* [TASK PROMPT]
Leaving out every picture, copy the lines of the data exactly, from the first through the line containing "top: var(--y);".

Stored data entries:
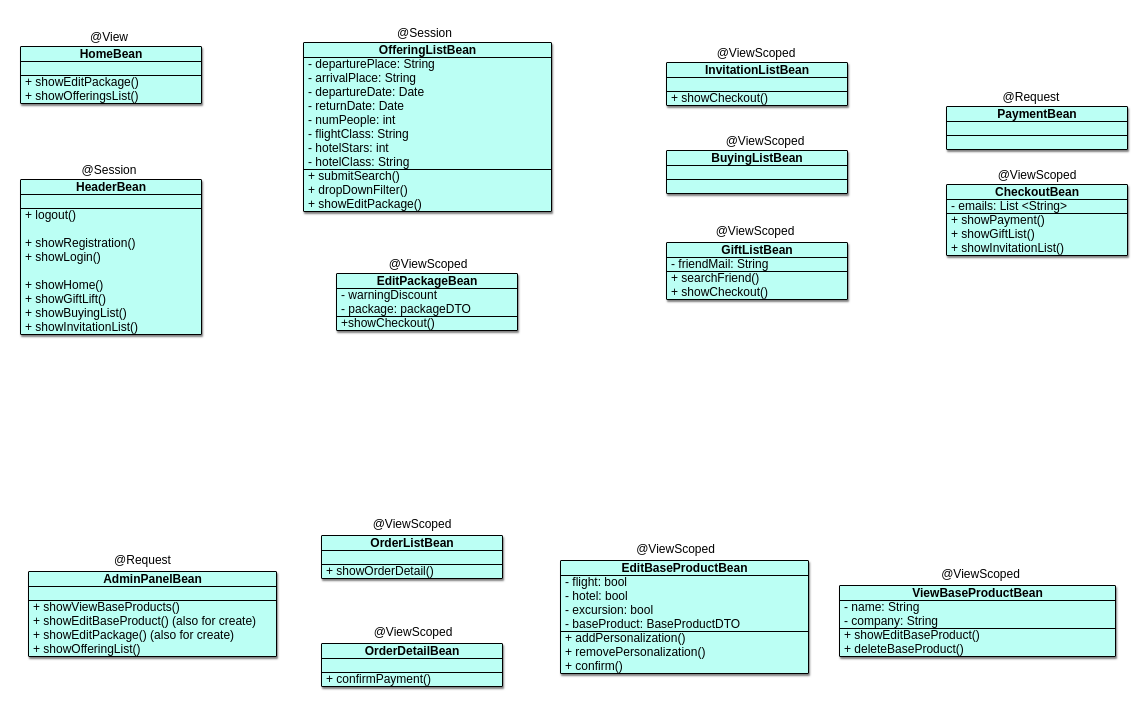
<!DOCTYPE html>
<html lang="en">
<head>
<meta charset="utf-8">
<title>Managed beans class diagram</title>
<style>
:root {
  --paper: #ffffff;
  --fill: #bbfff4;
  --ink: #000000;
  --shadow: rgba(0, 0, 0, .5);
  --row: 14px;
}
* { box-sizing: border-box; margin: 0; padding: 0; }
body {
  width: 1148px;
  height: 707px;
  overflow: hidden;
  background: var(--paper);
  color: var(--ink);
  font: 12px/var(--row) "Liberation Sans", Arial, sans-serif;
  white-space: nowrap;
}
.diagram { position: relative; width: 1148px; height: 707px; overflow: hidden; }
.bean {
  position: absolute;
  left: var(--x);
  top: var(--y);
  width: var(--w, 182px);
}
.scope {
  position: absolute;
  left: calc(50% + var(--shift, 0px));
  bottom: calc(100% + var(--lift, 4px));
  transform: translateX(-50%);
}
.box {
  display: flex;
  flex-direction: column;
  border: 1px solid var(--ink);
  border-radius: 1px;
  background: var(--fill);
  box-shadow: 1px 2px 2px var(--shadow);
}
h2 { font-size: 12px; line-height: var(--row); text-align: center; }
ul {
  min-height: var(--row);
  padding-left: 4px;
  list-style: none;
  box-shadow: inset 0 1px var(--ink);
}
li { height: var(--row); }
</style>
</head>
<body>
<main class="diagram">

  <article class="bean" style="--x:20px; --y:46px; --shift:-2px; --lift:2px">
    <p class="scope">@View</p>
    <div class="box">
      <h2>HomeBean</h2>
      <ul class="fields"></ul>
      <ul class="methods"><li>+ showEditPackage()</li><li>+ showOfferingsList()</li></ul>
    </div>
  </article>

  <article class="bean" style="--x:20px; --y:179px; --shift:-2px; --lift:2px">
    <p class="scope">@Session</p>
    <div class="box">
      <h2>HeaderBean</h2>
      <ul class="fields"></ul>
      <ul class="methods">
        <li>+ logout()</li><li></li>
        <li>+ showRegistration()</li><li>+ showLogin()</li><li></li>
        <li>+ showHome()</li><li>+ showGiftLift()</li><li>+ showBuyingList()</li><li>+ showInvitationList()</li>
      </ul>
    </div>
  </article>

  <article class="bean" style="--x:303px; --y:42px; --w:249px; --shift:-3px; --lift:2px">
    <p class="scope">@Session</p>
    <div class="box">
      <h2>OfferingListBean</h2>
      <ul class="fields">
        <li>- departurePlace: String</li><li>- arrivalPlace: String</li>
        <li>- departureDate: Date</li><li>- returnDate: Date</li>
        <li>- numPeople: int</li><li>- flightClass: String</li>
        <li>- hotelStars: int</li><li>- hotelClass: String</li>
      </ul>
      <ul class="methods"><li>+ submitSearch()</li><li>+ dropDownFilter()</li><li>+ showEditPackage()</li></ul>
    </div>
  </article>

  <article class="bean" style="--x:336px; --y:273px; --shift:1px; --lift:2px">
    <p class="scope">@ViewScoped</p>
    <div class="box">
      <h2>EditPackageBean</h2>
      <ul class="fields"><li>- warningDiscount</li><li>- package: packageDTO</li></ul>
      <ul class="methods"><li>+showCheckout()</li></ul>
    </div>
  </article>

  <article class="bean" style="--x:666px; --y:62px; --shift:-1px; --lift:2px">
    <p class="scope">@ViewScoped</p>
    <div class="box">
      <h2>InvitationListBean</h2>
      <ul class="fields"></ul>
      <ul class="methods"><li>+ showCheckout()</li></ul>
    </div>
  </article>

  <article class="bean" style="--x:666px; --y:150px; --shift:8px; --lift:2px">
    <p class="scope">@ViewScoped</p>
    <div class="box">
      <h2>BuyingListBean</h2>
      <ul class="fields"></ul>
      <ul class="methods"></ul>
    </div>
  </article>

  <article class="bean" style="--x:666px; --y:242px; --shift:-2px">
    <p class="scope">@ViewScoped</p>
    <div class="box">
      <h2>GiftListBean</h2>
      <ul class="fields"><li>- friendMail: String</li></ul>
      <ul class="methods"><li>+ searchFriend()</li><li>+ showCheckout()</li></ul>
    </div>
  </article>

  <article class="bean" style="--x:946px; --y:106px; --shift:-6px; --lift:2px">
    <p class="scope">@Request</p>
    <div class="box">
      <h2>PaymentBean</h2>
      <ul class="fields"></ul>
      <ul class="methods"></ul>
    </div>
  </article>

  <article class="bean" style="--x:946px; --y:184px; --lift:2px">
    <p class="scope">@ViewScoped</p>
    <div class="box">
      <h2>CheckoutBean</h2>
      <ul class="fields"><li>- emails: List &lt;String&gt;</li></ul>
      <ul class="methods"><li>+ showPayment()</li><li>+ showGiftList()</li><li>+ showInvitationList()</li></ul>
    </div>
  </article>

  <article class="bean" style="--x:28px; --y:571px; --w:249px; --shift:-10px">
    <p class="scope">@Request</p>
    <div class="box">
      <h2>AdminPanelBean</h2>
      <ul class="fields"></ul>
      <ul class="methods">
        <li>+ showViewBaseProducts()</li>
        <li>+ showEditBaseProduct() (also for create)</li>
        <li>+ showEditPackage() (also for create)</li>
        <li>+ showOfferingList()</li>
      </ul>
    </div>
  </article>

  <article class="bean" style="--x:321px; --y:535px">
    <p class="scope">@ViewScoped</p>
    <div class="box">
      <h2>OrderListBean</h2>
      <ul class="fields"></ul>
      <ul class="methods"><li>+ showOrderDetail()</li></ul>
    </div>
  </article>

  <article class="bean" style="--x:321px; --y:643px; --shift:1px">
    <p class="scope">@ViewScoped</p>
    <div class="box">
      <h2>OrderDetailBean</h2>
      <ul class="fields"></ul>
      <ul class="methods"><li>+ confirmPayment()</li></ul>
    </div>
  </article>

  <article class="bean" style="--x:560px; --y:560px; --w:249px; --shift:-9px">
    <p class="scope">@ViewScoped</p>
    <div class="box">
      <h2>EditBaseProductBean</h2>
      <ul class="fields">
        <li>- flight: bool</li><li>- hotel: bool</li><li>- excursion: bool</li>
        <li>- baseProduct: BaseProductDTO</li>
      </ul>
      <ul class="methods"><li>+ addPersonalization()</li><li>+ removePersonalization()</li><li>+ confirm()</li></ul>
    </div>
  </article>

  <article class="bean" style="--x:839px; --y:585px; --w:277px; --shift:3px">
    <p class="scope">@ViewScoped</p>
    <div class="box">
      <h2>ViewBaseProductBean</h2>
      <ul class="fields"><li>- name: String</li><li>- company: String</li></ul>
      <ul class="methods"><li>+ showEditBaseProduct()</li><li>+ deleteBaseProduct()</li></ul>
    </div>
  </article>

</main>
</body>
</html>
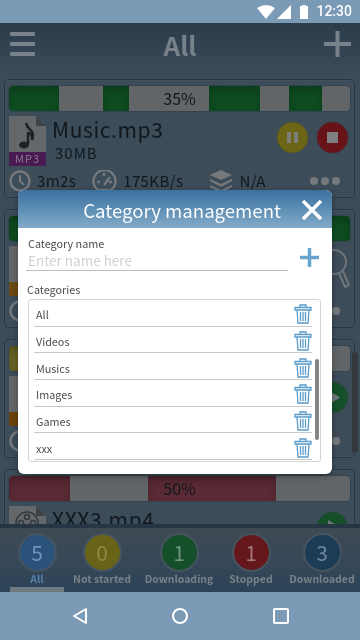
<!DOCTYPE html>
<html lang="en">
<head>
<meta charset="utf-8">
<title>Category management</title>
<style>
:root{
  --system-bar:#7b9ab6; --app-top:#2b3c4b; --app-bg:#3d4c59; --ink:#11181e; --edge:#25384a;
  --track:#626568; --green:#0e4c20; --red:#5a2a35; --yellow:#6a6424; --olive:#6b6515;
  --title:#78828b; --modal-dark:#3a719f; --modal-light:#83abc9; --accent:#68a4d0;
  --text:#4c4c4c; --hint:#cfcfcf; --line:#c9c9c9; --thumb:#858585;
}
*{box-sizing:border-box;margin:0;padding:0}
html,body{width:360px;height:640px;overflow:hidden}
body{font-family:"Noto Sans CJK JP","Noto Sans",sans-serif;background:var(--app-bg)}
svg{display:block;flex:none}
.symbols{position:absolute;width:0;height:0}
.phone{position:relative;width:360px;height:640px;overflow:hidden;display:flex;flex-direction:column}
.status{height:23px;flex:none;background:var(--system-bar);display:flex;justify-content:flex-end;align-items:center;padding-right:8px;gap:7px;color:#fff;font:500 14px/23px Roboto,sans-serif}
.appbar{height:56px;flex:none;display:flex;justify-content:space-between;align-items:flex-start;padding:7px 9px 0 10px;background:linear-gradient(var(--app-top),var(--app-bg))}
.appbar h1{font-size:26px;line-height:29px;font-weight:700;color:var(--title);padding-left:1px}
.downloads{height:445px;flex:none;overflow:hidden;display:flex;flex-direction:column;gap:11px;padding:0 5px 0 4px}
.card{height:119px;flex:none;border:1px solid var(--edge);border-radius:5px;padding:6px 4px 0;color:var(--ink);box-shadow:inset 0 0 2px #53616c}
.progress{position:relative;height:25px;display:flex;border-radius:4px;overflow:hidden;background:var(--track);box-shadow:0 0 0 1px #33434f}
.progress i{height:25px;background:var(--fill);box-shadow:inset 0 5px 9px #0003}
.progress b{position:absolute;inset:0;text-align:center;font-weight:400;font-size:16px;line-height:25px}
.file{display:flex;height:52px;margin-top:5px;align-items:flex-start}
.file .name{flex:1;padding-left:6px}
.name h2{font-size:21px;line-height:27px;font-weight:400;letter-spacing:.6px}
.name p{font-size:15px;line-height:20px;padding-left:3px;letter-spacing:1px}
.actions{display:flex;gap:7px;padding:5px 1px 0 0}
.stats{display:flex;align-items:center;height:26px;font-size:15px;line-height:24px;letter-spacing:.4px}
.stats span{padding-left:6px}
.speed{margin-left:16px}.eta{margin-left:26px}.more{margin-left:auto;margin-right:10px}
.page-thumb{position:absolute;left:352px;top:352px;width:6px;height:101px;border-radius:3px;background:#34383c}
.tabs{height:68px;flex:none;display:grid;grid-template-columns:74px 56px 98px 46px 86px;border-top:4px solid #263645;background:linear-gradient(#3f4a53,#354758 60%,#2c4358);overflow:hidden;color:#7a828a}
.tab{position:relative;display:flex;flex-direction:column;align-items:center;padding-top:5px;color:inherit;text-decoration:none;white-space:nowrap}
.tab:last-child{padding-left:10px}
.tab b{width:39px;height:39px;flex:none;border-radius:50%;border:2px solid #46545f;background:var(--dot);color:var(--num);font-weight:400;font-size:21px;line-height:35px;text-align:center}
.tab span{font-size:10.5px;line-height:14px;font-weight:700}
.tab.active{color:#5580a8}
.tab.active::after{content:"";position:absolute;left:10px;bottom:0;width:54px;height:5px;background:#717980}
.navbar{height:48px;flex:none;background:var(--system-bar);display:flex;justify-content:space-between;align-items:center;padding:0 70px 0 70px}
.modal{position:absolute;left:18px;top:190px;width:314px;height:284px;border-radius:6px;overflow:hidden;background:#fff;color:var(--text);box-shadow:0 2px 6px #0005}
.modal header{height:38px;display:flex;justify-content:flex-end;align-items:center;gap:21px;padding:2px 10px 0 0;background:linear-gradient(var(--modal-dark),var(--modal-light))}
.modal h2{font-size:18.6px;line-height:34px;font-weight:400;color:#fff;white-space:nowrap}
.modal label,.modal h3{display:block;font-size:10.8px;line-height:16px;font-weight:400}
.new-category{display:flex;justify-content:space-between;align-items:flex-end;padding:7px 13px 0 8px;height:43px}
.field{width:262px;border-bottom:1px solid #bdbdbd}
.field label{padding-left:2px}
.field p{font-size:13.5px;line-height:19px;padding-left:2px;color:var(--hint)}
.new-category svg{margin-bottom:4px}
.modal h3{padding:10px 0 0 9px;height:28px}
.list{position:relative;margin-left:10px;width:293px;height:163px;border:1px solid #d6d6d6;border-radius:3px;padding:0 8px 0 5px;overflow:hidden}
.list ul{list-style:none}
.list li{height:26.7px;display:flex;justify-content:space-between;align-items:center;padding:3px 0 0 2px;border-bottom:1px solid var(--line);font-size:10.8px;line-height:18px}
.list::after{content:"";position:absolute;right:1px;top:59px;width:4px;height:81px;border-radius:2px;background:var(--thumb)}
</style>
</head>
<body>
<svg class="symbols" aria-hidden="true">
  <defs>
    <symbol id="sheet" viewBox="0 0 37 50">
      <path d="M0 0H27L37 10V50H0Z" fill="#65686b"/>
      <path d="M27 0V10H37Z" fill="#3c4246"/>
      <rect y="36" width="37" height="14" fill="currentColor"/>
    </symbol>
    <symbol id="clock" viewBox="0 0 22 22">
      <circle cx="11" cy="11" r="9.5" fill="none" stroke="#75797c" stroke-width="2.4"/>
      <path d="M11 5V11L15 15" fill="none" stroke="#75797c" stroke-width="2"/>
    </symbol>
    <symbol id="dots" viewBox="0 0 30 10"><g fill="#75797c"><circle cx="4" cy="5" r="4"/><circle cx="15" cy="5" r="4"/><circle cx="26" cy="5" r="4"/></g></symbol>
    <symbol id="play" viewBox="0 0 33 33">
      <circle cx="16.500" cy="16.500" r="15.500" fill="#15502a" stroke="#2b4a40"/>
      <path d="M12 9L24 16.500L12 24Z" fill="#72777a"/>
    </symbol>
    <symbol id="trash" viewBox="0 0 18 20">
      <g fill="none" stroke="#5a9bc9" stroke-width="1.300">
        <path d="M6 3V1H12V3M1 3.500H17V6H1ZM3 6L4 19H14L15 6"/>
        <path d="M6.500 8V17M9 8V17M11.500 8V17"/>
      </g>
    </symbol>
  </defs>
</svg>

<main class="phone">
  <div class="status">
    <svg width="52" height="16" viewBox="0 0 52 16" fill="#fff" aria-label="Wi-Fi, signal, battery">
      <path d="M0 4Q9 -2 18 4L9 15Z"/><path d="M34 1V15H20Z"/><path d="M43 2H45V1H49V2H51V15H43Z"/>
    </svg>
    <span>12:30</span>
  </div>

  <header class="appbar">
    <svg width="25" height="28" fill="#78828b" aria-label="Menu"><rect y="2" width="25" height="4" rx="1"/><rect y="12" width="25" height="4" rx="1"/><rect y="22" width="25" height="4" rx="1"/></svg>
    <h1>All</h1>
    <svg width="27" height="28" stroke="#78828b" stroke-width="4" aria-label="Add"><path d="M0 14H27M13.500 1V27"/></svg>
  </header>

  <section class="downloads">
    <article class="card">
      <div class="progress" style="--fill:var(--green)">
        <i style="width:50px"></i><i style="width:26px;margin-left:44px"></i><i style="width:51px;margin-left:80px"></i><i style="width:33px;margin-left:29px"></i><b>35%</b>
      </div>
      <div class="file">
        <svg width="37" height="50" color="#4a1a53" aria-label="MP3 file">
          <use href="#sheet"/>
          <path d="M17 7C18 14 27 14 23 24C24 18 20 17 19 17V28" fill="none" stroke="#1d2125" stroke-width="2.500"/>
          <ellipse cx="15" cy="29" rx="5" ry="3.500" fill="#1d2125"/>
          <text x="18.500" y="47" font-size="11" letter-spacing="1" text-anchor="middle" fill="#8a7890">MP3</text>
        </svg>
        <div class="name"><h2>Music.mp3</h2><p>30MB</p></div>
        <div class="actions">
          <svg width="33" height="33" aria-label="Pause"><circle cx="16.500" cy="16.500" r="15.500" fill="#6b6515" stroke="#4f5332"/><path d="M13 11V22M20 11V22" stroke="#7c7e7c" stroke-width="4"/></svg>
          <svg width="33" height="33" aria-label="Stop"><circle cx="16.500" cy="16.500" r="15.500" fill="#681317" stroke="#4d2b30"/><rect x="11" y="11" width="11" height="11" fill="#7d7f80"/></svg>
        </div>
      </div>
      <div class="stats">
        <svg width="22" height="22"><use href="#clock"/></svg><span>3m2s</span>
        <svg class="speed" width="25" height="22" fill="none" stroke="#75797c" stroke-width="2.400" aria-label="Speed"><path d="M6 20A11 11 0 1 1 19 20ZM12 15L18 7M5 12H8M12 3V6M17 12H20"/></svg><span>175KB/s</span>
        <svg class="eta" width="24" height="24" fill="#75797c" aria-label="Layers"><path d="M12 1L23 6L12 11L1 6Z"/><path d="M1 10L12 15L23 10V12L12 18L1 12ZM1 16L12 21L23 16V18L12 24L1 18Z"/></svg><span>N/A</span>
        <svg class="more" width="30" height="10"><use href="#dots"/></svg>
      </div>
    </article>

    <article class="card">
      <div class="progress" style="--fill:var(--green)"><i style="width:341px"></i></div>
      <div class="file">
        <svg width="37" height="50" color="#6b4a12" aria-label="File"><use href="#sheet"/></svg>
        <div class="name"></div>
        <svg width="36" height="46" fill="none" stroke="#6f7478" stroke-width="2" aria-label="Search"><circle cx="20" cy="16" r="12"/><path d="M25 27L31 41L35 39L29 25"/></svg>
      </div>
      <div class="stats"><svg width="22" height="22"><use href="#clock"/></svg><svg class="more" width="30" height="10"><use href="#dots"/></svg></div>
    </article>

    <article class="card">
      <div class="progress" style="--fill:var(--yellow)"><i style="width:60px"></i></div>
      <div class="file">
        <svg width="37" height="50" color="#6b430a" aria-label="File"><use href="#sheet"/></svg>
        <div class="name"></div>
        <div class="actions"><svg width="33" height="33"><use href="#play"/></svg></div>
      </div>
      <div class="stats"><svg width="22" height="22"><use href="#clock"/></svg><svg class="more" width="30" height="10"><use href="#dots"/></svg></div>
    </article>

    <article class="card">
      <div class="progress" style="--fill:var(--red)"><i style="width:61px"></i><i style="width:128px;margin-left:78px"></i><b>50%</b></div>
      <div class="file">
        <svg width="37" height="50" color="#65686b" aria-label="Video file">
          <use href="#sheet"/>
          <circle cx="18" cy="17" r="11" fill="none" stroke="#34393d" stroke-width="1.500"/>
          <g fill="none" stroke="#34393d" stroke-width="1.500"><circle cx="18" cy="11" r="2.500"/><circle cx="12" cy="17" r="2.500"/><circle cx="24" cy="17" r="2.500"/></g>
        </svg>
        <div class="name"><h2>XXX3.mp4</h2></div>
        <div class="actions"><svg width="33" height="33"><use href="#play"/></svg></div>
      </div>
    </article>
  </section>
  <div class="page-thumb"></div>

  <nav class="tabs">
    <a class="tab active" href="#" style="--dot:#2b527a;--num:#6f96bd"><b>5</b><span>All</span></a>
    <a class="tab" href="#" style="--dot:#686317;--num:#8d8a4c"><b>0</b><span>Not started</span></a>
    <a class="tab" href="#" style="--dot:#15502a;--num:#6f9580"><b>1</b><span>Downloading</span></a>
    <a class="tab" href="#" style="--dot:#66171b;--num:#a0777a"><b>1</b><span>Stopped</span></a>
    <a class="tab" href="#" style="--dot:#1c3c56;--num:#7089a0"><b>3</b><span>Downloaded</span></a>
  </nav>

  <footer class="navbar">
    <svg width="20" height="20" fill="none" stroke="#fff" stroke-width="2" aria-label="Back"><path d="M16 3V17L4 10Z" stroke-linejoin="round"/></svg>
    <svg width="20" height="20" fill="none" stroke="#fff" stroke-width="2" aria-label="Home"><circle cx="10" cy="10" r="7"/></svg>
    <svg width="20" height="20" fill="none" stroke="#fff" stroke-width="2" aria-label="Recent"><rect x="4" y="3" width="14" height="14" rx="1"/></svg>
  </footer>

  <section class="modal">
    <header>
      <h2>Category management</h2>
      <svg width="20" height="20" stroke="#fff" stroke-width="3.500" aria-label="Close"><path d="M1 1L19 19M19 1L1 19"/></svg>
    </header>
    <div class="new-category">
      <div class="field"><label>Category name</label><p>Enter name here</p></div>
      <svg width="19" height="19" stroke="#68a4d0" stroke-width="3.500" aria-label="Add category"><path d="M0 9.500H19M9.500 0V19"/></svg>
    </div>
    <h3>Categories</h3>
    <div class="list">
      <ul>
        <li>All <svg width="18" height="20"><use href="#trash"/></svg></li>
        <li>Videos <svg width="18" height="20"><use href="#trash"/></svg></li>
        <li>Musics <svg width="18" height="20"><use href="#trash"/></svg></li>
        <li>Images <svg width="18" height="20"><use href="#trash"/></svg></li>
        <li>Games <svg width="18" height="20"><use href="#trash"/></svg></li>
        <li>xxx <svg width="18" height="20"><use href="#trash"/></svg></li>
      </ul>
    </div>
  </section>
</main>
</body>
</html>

* [RESPONSE AREA]
<!DOCTYPE html>
<html lang="en">
<head>
<meta charset="utf-8">
<title>Managed beans class diagram</title>
<style>
:root {
  --paper: #ffffff;
  --fill: #bbfff4;
  --ink: #000000;
  --shadow: rgba(0, 0, 0, .5);
  --row: 14px;
}
* { box-sizing: border-box; margin: 0; padding: 0; }
body {
  width: 1148px;
  height: 707px;
  overflow: hidden;
  background: var(--paper);
  color: var(--ink);
  font: 12px/var(--row) "Liberation Sans", Arial, sans-serif;
  white-space: nowrap;
}
.diagram { position: relative; width: 1148px; height: 707px; overflow: hidden; }
.bean {
  position: absolute;
  left: var(--x);
  top: var(--y);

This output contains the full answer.